  2. Per- and polyfluoroalkyl substances (PFAS) are a class of synthetic organic substances with diverse structures, properties, uses, bioaccumulation potentials and toxicities. Despite this high diversity, all PFAS are alike in that they contain perfluoroalkyl moieties that are extremely resistant to environmental and metabolic degradation. The vast majority of PFAS are therefore either non-degradable or transform ultimately into stable terminal transformation products (which are still PFAS). Under the European chemicals regulation this classifies PFAS as very persistent substances (vP). We argue that this high persistence is sufficient concern for their management as a chemical class, and for all “non-essential” uses of PFAS to be phased out. The continual release of highly persistent PFAS will result in increasing concentrations and increasing probabilities of the occurrence of known and unknown effects. Once adverse effects are identified, the exposure and associated effects will not be easily reversible. Reversing PFAS contamination will be technically challenging, energy intensive, and costly for society, as is evident in the efforts to remove PFAS from contaminated land and drinking water sources.

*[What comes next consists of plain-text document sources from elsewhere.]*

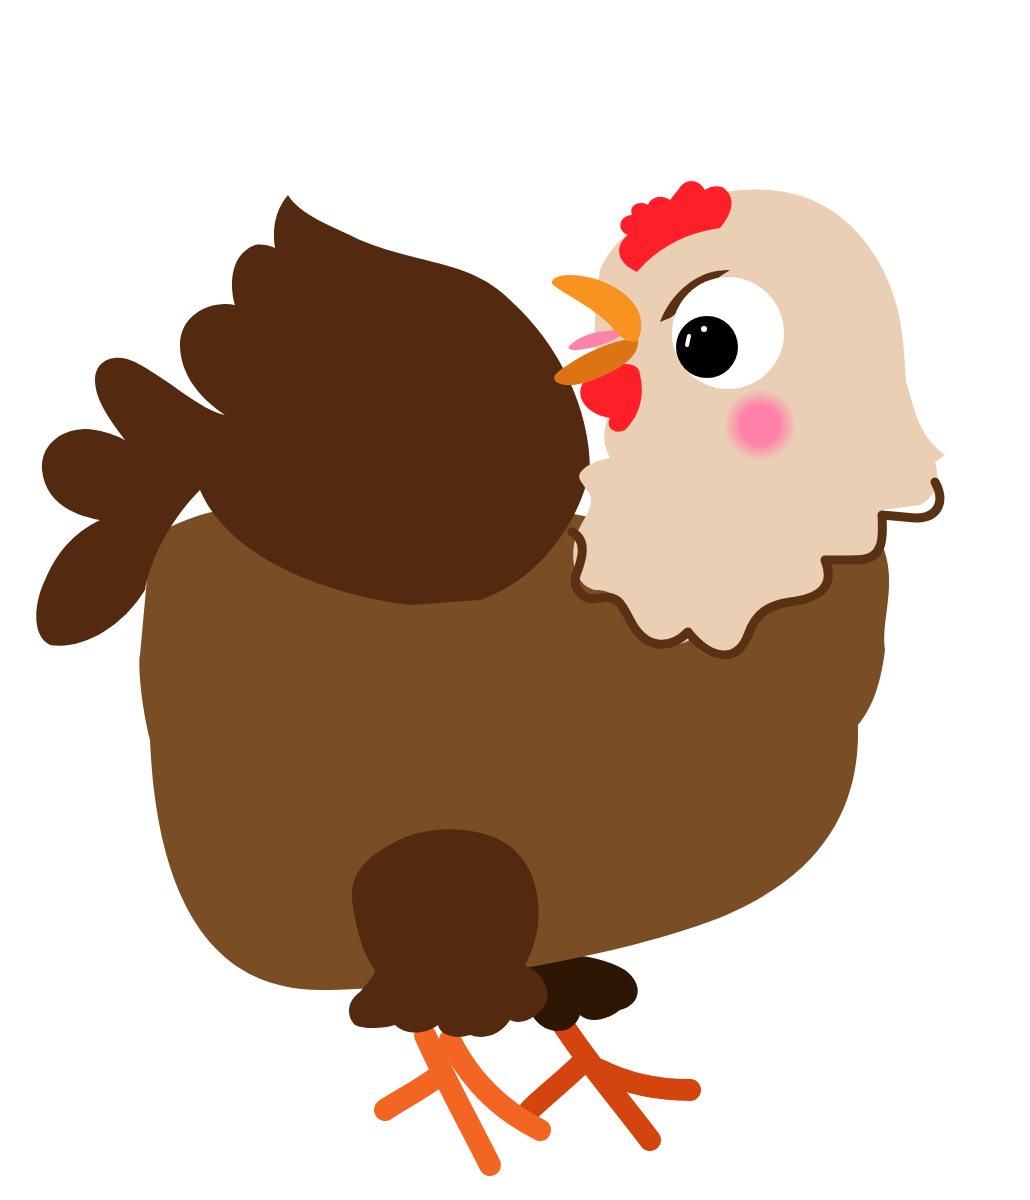
<!DOCTYPE html>
<html lang="en">
<head>
<meta charset="utf-8">
<title>Brown Hen</title>
<style>
  :root {
    --paper: #ffffff;
    --body-brown: #794e25;
    --wing-brown: #532a0f;
    --shadow-brown: #2e1605;
    --outline-brown: #5a3213;
    --face-cream: #ebcfb4;
    --comb-red: #ff1f28;
    --beak-top: #f7931e;
    --beak-bottom: #dd7413;
    --tongue-pink: #ff82a9;
    --foot-front: #f26522;
    --foot-back: #d4440e;
    --eye-white: #ffffff;
    --pupil: #000000;
  }
  html, body { margin: 0; padding: 0; overflow: hidden; background: var(--paper); }
  .canvas { width: 1030px; height: 1200px; display: block; }
</style>
</head>
<body>
<svg class="canvas" viewBox="0 0 1030 1200" xmlns="http://www.w3.org/2000/svg" role="img" aria-label="Cartoon brown hen">
  <defs>
    <radialGradient id="cheek-blush">
      <stop offset="0" stop-color="#ff7fa8"/>
      <stop offset="0.55" stop-color="#ff82a9"/>
      <stop offset="1" stop-color="#ff82a9" stop-opacity="0"/>
    </radialGradient>
  </defs>

  <g id="back-foot" fill="none" stroke="var(--foot-back)" stroke-width="22" stroke-linecap="round" stroke-linejoin="round">
    <path d="M560,1020 C585,1060 620,1100 650,1140"/>
    <path d="M585,1060 C565,1080 545,1095 530,1110"/>
    <path d="M600,1070 C630,1085 660,1090 690,1090"/>
  </g>

  <path id="back-leg-tuft" fill="var(--shadow-brown)" d="M520,960 C560,950 600,955 625,970 C645,985 640,1005 620,1010 C600,1025 585,1020 580,1015 C575,1030 560,1035 545,1028 C530,1020 525,1000 520,990 Z"/>

  <path id="body" fill="var(--body-brown)" d="M150,545 C170,500 400,470 600,520 L880,540 C900,580 880,620 885,650 C880,690 870,710 858,725 C860,800 830,880 700,925 C600,960 420,990 320,990 C190,990 155,860 150,740 C140,700 138,660 140,655 Z"/>

  <path id="wing" fill="var(--wing-brown)" d="M288,195 C300,215 330,225 360,240 C420,265 470,260 510,300 C560,345 590,410 590,470 C580,520 540,580 480,600 L410,605 C330,595 230,560 200,490 C170,520 150,560 145,590 C120,630 80,650 50,645 C30,635 35,600 45,580 C60,545 80,530 100,520 C70,515 45,500 42,470 C40,440 70,425 95,430 C110,432 125,440 125,440 C110,420 95,400 95,380 C95,360 115,352 135,362 C170,380 200,410 225,415 C195,395 180,370 180,345 C180,315 210,300 235,305 C230,290 228,255 255,245 C265,243 275,248 275,248 C272,230 275,210 288,195 Z"/>

  <g id="head">
    <path class="head-shape" fill="var(--face-cream)" d="M600,270 C620,220 700,185 770,190 C840,195 880,250 895,300 C905,330 905,380 907,385 C915,410 918,435 945,455 L935,462 C940,480 938,495 920,505 L883,510 C880,530 885,555 860,555 L825,558 C835,580 820,600 780,605 C760,610 750,620 745,640 C735,665 710,665 690,640 C670,650 645,650 630,620 C620,600 615,590 595,590 C575,585 570,560 575,540 C580,520 595,510 590,495 L580,480 C575,470 595,460 610,458 C600,440 605,425 610,410 C595,380 590,330 600,270 Z"/>
    <path class="neck-ruff-line" fill="none" stroke="var(--outline-brown)" stroke-width="9" stroke-linecap="round" stroke-linejoin="round" d="M572,532 C588,540 582,560 576,575 C572,590 585,602 600,598 C618,594 622,605 630,620 C645,650 670,650 688,632 C712,662 738,662 748,635 C756,612 770,605 790,602 C822,598 835,585 825,560 L860,560 C885,558 883,535 882,515 L915,518 C940,518 945,500 935,482"/>
    <path class="comb" fill="var(--comb-red)" d="M637,272 C660,245 690,232 720,228 C735,210 735,195 722,187 C712,184 705,190 705,190 C698,178 685,178 678,190 L670,200 C660,193 650,198 648,205 C640,200 628,205 632,215 C620,215 615,230 628,235 C615,245 615,262 637,272 Z"/>
    <path class="wattle" fill="var(--comb-red)" d="M600,372 C620,360 640,362 640,375 C645,395 640,415 625,430 C615,435 605,428 610,418 C590,415 575,400 582,385 C585,378 592,374 600,372 Z"/>
    <path class="beak-lower" fill="var(--beak-bottom)" d="M558,372 C580,355 610,340 638,338 C640,352 628,365 605,375 C585,385 565,388 556,382 C553,378 554,375 558,372 Z"/>
    <path class="tongue" fill="var(--tongue-pink)" d="M570,345 C585,332 610,328 625,332 C615,342 595,348 578,350 C570,351 566,348 570,345 Z"/>
    <path class="beak-upper" fill="var(--beak-top)" d="M552,284 C550,272 585,272 610,285 C635,297 648,318 638,340 C630,345 620,338 610,325 C590,305 565,295 552,284 Z"/>
    <path class="brow" fill="var(--outline-brown)" d="M660,322 C668,300 688,278 712,272 C722,270 730,270 730,270 C705,285 690,305 670,318 Z"/>
    <circle class="eye-white" cx="728" cy="333" r="56" fill="var(--eye-white)"/>
    <circle class="pupil" cx="707" cy="347" r="31" fill="var(--pupil)"/>
    <path class="eye-glint" d="M687,345 L689,336" stroke="var(--eye-white)" stroke-width="4" stroke-linecap="round"/>
    <circle class="eye-glint-dot" cx="704" cy="329" r="3" fill="var(--eye-white)"/>
    <circle class="cheek" cx="760" cy="425" r="36" fill="url(#cheek-blush)"/>
  </g>

  <g id="front-foot" fill="none" stroke="var(--foot-front)" stroke-width="22" stroke-linecap="round" stroke-linejoin="round">
    <path d="M425,1035 C445,1080 470,1125 490,1165"/>
    <path d="M440,1075 C420,1090 400,1100 385,1110"/>
    <path d="M450,1040 C470,1080 500,1110 540,1130"/>
  </g>

  <path id="front-leg-tuft" fill="var(--wing-brown)" d="M390,845 C420,825 470,825 500,840 C540,860 550,920 525,965 C545,975 552,992 545,1005 C535,1020 520,1025 510,1020 C500,1035 485,1040 470,1035 C455,1040 440,1035 438,1025 C425,1035 405,1035 395,1025 C385,1028 365,1030 355,1025 C345,1015 348,1000 360,992 C370,980 375,975 375,970 C360,950 355,920 352,900 C350,875 365,858 390,845 Z"/>
</svg>
</body>
</html>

  3. Per- and polyfluoroalkyl substances (PFAS) are of concern because of their high persistence (or that of their degradation products) and their impacts on human and environmental health that are known or can be deduced from some well-studied PFAS. Currently, many different PFAS (on the order of several thousands) are used in a wide range of applications, and there is no comprehensive source of information on the many individual substances and their functions in different applications. Here we provide a broad overview of many use categories where PFAS have been employed and for which function; we also specify which PFAS have been used and discuss the magnitude of the uses. Despite being non-exhaustive, our study clearly demonstrates that PFAS are used in almost all industry branches and many consumer products. In total, more than 200 use categories and subcategories are identified for more than 1400 individual PFAS. In addition to well-known categories such as textile impregnation, fire-fighting foam, and electroplating, the identified use categories also include many categories not described in the scientific literature, including PFAS in ammunition, climbing ropes, guitar strings, artificial turf, and soil remediation. We further discuss several use categories that may be prioritised for finding PFAS-free alternatives.more »Besides the detailed description of use categories, the present study also provides a list of the identified PFAS per use category, including their exact masses for future analytical studies aiming to identify additional PFAS.« less